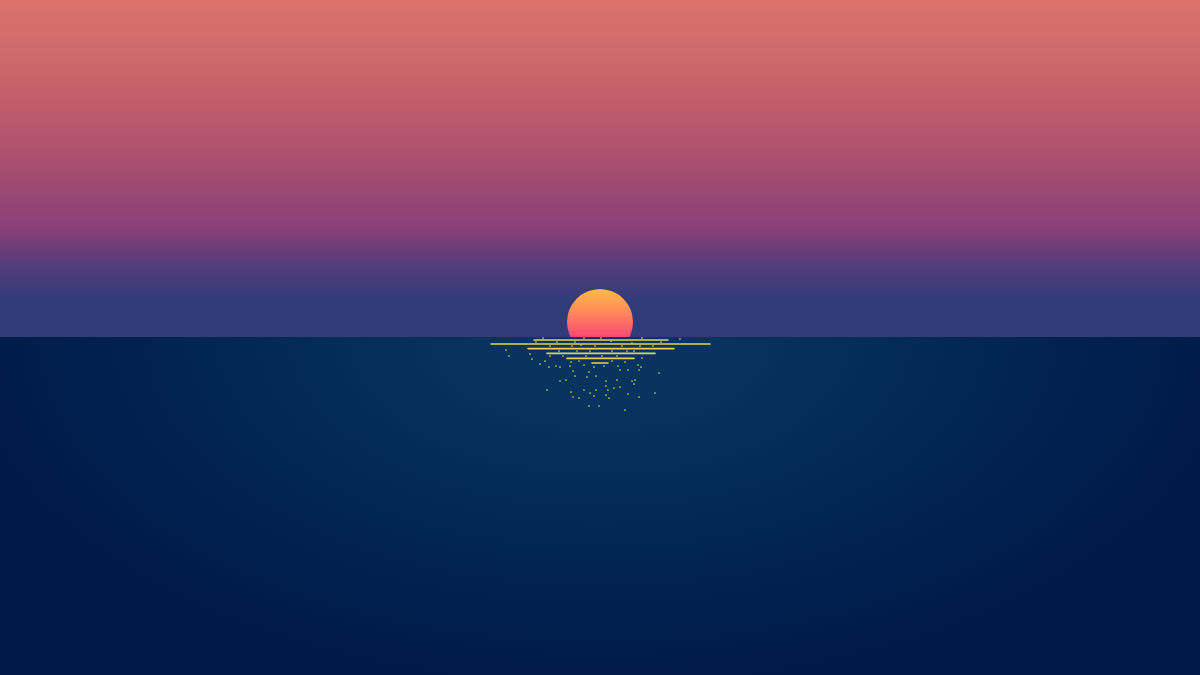
<!DOCTYPE html>
<html lang="en">
<head>
<meta charset="utf-8">
<title>Sunset over the sea</title>
<style>
:root {
  --sky-coral: #db736c;
  --sky-salmon: #cc666a;
  --sky-rose: #b2536d;
  --sky-plum: #883f78;
  --sky-violet: #523c7a;
  --sky-indigo: #2f3b79;
  --sun-gold: #fcbb45;
  --sun-orange: #ff9158;
  --sun-pink: #fb4673;
  --sea-light: #08355f;
  --sea-mid: #032a57;
  --sea-deep: #001a48;
  --glint: #e3d34f;
}
html, body { margin: 0; height: 100%; overflow: hidden; background: var(--sea-deep); }
.scene { display: block; width: 1200px; height: 675px; }
.glint-lines { stroke: var(--glint); stroke-width: 1.6; stroke-linecap: round; }
.glint-dots { fill: none; stroke: var(--glint); stroke-width: 1.7; stroke-linecap: round; }
</style>
</head>
<body>
<svg class="scene" viewBox="0 0 1200 675" role="img" aria-label="Sun setting over a dark blue sea">
  <defs>
    <linearGradient id="sky" x1="0" y1="0" x2="0" y2="1">
      <stop offset="0" stop-color="var(--sky-coral)"/>
      <stop offset=".2" stop-color="var(--sky-salmon)"/>
      <stop offset=".42" stop-color="var(--sky-rose)"/>
      <stop offset=".68" stop-color="var(--sky-plum)"/>
      <stop offset=".79" stop-color="var(--sky-violet)"/>
      <stop offset=".9" stop-color="var(--sky-indigo)"/>
      <stop offset="1" stop-color="#333b78"/>
    </linearGradient>
    <linearGradient id="sun" gradientUnits="userSpaceOnUse" x1="0" y1="289" x2="0" y2="338">
      <stop offset="0" stop-color="var(--sun-gold)"/>
      <stop offset=".4" stop-color="var(--sun-orange)"/>
      <stop offset="1" stop-color="var(--sun-pink)"/>
    </linearGradient>
    <radialGradient id="sea" gradientUnits="userSpaceOnUse" cx="0" cy="0" r="1" gradientTransform="translate(600 337) scale(640 350)">
      <stop offset="0" stop-color="var(--sea-light)"/>
      <stop offset=".25" stop-color="#07325d"/>
      <stop offset=".5" stop-color="var(--sea-mid)"/>
      <stop offset=".75" stop-color="#012150"/>
      <stop offset="1" stop-color="var(--sea-deep)"/>
    </radialGradient>
  </defs>

  <rect id="sky-area" width="1200" height="338" fill="url(#sky)"/>
  <circle id="sun-disc" cx="600" cy="322" r="33" fill="url(#sun)"/>
  <rect id="sea-area" y="337" width="1200" height="338" fill="url(#sea)"/>

  <g class="glint-lines">
    <line x1="534" y1="340" x2="668" y2="340"/>
    <line x1="491" y1="344" x2="710" y2="344"/>
    <line x1="528" y1="348.6" x2="674" y2="348.6"/>
    <line x1="547" y1="353.4" x2="655" y2="353.4"/>
    <line x1="567" y1="358.4" x2="634" y2="358.4"/>
    <line x1="592" y1="363" x2="608" y2="363"/>
  </g>

  <path class="glint-dots" d="M543 338h0M575 342h0M584 338h0M601 338h0M611 341h0M642 338h0M661 342h0M680 339h0M536 342h0M550 346h0M557 342h0M572 346h0M581 345h0M595 346h0M622 346h0M632 343h0M640 346h0M653 346h0
    M506 350h0M509 356h0M530 354h0M532 359h0M540 364h0M545 361h0M550 356h0M549 367h0M556 366h0M560 367h0M559 351h0M563 356h0M571 362h0M570 366h0M577 351h0M579 361h0M586 356h0M590 351h0M602 356h0M612 351h0M617 356h0M627 351h0M634 351h0M642 358h0
    M573 371h0M575 376h0M584 365h0M589 372h0M587 377h0M594 367h0M596 376h0M604 366h0M612 361h0M618 366h0M620 370h0M625 362h0M628 370h0M638 365h0M641 367h0M639 370h0M659 373h0
    M547 390h0M560 381h0M566 380h0M571 392h0M573 397h0M579 398h0M584 390h0M590 393h0M596 390h0M594 396h0M606 381h0M606 386h0M608 390h0M606 395h0M609 398h0M614 388h0M617 380h0M620 387h0M632 381h0M634 384h0M635 380h0M628 394h0M639 397h0M655 393h0
    M589 406h0M599 406h0M625 410h0"/>
</svg>
</body>
</html>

——————————

* Exercise details: Which lines above carry the string "class"? Copy those lines.

* Solved exercise:
<svg class="scene" viewBox="0 0 1200 675" role="img" aria-label="Sun setting over a dark blue sea">
  <g class="glint-lines">
  <path class="glint-dots" d="M543 338h0M575 342h0M584 338h0M601 338h0M611 341h0M642 338h0M661 342h0M680 339h0M536 342h0M550 346h0M557 342h0M572 346h0M581 345h0M595 346h0M622 346h0M632 343h0M640 346h0M653 346h0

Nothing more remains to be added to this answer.